Climate emergency: how do destinations become more resistant?
Cooperation is needed to safeguard the future of climate protection measures
March 09, 2023
Crises caused by climate change are becoming more frequent, with a direct and severe impact on destinations. Are there ways that could help to make destination areas more resistant? What conceivable strategies are there to create a greater sense of responsibility towards the climate? These questions were examined by a panel of experts at ITB Berlin 2023. They concluded that more cooperation and a willingness to listen to one another provide a basis for finding solutions. “We have to know our capabilities in order to be able to act effectively“, according to Shannon Stowell, chair of the Adventure Travel Trade Association.
Shannon Stowell, Adventure Travel Trade Association: “Many people in the travel industry have finally begun to adopt measures. Everyone must now answer the question of what they are doing to make the world a better place.“ Travel must be developed on the basis of what the destination needs. “Thanks to our worldwide networks we are able to react rapidly to crises“, Stowell stated. “We must work together and utilise the knowledge of everyone involved. Once we know our capabilities we also know what strengths we can apply.“
Lars Peter Nissen, director of the humanitarian group ACAPS: In many destinations the largest part of the critical infrastructure is intended to meet the needs of tourism, Nissen explained: ”These are the people who have trucks, generators and everything else need to keep things running.“ The knowledge and capabilities of these people must be incorporated in every strategy.
Gopinath Parayil, chair of The Blue Yonder: “Given the effects of the climate crisis in the destinations the tourism industry’s networks, with all their available expertise, can and must be a relevant part of the solution. If there are no more destinations then there will be no more tourism. We need a platform where we can come together and combine our strengths.“ Travel companies have access to accommodation, foodstuffs and drinks, as well as to highly qualified personnel that can be deployed very quickly. These are all things that the humanitarian sector needs during a crisis, and are lying idle in the tourism industry.
Dr. Sreeja K.G., director of EQUINOCT Community Sourced Modelling Solutions LLP: “The main concern is for the basis of existence of local people. Various sectors must work together to protect them, and not just the tourism sector on its own. Properly functioning communications are the most important thing. There is not just one approach that works for everyone. We have to listen to local people, all sit around a table and contribute all our capabilities.

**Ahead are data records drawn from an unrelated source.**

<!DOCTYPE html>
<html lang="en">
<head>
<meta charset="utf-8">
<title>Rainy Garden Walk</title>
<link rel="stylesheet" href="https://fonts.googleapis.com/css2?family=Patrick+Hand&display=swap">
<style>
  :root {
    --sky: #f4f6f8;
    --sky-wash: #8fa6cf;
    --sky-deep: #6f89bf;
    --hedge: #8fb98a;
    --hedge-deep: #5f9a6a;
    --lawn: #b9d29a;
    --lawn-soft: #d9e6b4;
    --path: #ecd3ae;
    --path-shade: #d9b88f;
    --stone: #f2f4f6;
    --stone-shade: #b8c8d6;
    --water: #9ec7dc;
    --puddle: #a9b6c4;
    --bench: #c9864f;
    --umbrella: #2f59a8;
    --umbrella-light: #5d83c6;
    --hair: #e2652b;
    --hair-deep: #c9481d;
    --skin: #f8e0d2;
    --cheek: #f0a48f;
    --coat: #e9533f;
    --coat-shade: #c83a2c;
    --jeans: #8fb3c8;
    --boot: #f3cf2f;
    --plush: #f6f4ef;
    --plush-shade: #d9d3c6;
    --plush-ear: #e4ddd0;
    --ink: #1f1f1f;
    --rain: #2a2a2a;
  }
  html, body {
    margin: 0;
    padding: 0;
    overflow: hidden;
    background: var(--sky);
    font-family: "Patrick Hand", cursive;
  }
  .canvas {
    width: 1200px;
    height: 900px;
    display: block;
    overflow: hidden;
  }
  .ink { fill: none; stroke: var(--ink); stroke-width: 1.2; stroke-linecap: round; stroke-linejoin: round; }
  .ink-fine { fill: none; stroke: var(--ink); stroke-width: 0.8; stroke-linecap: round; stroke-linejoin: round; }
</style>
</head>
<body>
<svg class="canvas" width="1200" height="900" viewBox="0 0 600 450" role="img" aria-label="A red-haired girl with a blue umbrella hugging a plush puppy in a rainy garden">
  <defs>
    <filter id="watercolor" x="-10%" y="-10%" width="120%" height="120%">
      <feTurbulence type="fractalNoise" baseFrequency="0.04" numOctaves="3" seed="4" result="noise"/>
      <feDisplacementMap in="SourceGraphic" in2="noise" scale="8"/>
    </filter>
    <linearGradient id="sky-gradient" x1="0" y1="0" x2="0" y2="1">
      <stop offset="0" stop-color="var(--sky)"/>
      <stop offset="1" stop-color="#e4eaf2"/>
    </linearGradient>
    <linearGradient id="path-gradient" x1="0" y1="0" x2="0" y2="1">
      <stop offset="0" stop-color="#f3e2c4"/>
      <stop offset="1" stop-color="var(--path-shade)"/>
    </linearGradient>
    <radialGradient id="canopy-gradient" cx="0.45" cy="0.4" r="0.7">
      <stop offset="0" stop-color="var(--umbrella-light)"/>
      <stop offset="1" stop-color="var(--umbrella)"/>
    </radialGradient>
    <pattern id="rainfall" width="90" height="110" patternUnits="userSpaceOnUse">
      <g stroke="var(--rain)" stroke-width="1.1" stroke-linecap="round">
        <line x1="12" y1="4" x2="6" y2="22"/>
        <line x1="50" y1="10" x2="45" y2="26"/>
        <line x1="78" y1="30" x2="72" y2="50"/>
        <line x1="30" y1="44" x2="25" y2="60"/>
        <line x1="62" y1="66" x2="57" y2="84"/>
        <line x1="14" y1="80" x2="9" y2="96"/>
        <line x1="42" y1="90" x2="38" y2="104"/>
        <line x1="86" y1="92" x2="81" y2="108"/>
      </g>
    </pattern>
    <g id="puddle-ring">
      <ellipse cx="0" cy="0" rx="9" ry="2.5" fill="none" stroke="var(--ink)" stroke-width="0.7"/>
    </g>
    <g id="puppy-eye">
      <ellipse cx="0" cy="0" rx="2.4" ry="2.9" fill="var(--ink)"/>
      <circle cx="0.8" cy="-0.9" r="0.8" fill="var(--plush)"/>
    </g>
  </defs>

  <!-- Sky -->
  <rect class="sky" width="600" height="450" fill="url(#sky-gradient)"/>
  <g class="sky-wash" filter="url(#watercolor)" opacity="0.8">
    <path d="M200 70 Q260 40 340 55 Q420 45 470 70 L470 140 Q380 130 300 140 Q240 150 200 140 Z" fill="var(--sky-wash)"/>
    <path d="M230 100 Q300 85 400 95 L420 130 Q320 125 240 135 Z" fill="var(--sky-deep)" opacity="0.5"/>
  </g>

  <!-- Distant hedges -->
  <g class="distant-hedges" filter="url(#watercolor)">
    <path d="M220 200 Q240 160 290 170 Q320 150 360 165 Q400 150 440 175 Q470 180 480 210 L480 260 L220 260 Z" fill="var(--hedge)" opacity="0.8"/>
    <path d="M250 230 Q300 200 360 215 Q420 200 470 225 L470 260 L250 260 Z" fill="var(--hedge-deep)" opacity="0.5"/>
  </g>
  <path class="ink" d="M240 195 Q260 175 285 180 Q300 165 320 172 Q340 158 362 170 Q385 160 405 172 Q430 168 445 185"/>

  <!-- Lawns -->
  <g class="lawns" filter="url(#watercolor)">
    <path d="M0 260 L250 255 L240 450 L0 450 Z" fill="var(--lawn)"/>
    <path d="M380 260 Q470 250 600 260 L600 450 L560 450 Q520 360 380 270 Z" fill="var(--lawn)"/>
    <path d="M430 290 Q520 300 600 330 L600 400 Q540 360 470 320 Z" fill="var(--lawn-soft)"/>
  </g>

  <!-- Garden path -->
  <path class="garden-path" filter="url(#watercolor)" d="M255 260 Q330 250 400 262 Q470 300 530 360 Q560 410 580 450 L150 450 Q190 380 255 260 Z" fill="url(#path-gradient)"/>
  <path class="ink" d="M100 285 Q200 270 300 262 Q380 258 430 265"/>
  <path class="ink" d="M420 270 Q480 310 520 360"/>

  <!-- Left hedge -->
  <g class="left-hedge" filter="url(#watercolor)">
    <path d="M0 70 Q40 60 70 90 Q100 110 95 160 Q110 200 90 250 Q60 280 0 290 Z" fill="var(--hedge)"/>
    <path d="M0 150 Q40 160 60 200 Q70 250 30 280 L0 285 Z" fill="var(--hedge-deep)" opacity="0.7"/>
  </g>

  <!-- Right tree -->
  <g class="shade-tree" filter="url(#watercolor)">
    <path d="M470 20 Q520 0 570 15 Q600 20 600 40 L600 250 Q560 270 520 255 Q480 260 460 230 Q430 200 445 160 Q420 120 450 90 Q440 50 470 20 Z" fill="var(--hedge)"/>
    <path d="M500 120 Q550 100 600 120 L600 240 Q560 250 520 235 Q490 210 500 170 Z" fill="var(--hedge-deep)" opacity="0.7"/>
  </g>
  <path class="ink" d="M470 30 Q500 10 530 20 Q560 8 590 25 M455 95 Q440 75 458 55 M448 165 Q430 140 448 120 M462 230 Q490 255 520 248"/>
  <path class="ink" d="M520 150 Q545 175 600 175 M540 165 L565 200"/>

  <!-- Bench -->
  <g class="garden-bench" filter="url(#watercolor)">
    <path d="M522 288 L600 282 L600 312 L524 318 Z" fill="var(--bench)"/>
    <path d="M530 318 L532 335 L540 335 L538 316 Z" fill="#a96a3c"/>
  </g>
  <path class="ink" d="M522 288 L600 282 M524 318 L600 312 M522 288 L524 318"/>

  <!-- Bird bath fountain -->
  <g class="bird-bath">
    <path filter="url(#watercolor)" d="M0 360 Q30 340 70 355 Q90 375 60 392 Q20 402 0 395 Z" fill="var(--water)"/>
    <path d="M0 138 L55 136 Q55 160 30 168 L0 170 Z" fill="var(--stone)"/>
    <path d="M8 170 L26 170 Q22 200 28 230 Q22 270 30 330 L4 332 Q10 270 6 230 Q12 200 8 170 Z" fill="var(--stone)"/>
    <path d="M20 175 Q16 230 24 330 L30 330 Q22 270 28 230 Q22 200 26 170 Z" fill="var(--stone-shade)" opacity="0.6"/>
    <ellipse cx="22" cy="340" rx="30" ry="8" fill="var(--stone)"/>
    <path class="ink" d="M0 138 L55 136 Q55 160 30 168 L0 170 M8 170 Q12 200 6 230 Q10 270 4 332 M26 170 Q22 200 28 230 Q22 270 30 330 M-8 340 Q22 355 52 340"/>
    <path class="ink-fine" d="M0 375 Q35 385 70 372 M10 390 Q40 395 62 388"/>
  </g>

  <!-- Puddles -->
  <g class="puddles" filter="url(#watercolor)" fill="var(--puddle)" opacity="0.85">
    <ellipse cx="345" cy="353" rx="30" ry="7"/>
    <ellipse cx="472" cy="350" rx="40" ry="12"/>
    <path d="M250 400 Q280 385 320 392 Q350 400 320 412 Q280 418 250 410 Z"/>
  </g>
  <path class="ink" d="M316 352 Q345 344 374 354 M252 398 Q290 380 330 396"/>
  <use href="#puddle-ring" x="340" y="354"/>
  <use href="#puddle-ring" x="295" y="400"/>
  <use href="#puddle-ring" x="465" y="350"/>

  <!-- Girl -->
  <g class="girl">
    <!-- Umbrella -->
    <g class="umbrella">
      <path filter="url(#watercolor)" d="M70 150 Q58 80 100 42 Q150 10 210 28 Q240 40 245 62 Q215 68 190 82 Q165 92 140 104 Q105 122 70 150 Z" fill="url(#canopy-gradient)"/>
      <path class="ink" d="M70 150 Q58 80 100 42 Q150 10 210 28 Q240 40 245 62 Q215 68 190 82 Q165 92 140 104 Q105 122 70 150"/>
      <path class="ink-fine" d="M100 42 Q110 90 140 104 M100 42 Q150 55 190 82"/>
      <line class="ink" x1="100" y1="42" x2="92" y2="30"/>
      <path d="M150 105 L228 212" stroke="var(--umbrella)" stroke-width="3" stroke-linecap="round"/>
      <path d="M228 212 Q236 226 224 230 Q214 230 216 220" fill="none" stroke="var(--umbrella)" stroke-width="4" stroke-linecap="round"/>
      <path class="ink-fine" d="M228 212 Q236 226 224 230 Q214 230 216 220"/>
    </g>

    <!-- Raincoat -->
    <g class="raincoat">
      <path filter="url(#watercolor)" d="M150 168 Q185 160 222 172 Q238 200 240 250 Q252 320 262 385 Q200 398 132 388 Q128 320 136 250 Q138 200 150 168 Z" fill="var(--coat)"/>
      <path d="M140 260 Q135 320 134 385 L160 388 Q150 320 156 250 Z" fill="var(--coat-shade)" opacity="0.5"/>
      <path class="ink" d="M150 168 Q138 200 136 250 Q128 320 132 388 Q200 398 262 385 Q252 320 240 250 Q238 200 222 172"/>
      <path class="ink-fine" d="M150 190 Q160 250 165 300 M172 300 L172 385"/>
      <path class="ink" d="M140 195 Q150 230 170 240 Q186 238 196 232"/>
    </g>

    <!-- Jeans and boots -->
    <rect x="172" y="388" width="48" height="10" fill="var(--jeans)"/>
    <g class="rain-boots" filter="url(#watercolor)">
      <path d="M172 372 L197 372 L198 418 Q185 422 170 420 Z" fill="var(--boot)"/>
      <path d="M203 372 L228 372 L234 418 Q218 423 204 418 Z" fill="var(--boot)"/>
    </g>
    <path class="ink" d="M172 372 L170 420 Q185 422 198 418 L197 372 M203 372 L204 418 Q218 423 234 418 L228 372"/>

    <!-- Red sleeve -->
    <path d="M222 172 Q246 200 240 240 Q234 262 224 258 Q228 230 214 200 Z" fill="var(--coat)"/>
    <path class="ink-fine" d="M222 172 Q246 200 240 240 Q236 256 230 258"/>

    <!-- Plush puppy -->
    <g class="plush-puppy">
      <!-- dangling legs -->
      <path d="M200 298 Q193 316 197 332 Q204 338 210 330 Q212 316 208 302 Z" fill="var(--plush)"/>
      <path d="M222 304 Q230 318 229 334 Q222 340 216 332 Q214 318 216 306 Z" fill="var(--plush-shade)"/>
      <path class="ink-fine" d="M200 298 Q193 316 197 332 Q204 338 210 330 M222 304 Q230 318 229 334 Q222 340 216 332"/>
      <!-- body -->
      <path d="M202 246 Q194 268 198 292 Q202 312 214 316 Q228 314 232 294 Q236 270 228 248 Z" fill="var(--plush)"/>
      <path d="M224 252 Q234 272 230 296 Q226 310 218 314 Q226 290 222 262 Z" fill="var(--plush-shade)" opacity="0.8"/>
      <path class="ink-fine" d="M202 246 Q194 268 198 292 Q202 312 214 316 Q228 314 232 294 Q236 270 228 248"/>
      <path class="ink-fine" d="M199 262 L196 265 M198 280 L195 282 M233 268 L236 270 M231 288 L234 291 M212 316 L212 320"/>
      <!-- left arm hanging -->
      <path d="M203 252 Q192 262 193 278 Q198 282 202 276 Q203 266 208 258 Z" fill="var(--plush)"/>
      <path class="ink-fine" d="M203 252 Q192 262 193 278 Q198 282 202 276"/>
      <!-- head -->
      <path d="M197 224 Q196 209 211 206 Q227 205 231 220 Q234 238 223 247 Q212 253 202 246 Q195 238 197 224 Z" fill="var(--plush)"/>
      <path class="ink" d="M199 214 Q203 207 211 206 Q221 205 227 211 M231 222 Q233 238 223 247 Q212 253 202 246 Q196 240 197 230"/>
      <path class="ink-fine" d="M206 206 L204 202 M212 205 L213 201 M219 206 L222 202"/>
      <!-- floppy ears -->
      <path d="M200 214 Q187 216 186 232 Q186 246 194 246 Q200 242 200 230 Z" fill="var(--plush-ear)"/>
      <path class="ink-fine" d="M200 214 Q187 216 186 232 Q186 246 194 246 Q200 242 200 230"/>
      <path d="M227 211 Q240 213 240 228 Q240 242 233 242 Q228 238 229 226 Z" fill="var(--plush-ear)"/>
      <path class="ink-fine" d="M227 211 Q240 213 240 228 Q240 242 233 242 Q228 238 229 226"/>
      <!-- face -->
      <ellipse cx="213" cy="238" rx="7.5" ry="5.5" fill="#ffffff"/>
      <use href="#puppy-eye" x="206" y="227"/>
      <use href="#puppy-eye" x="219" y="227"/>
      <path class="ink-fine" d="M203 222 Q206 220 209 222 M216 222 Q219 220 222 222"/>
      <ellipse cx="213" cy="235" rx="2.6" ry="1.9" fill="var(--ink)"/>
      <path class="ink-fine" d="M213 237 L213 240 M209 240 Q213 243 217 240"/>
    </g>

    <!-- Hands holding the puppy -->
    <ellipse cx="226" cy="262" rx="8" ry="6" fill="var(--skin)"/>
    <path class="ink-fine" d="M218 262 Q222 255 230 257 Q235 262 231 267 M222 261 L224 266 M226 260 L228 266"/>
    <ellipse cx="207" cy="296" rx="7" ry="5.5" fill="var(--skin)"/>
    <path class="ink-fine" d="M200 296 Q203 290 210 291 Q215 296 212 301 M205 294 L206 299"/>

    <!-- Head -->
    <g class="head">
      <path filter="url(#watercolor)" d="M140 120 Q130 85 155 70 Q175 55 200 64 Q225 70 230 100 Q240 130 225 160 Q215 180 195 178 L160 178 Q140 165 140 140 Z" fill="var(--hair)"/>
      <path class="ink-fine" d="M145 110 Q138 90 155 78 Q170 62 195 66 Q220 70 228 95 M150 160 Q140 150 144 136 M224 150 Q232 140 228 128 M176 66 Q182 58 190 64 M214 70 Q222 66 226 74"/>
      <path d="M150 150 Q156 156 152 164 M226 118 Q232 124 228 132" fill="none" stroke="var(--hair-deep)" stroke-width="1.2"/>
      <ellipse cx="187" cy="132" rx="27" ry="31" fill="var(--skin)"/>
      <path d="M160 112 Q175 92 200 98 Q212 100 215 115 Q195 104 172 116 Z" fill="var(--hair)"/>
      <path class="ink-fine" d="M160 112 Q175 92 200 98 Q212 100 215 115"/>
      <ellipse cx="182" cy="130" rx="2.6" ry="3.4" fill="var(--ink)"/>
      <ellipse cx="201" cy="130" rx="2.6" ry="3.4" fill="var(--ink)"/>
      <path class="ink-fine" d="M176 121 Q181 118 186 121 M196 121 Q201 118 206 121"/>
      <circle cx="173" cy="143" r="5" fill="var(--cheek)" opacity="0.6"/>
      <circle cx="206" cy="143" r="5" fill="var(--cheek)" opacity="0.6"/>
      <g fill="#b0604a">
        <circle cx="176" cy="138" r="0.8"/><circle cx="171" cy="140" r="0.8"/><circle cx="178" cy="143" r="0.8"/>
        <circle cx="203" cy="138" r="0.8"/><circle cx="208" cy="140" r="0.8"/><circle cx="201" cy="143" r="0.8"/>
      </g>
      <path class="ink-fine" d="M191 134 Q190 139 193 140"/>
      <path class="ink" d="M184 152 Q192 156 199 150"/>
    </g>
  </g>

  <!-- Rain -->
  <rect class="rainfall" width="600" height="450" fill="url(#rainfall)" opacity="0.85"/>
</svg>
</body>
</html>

What is needed is shared responsibility.“
Samuel Karani, general manager for East Africa at Intrepid Travel: “Environmental protection can help to improve tourism.“ In this respect it is important to work together with local communities because, after all, it is their basis for life that is at stake.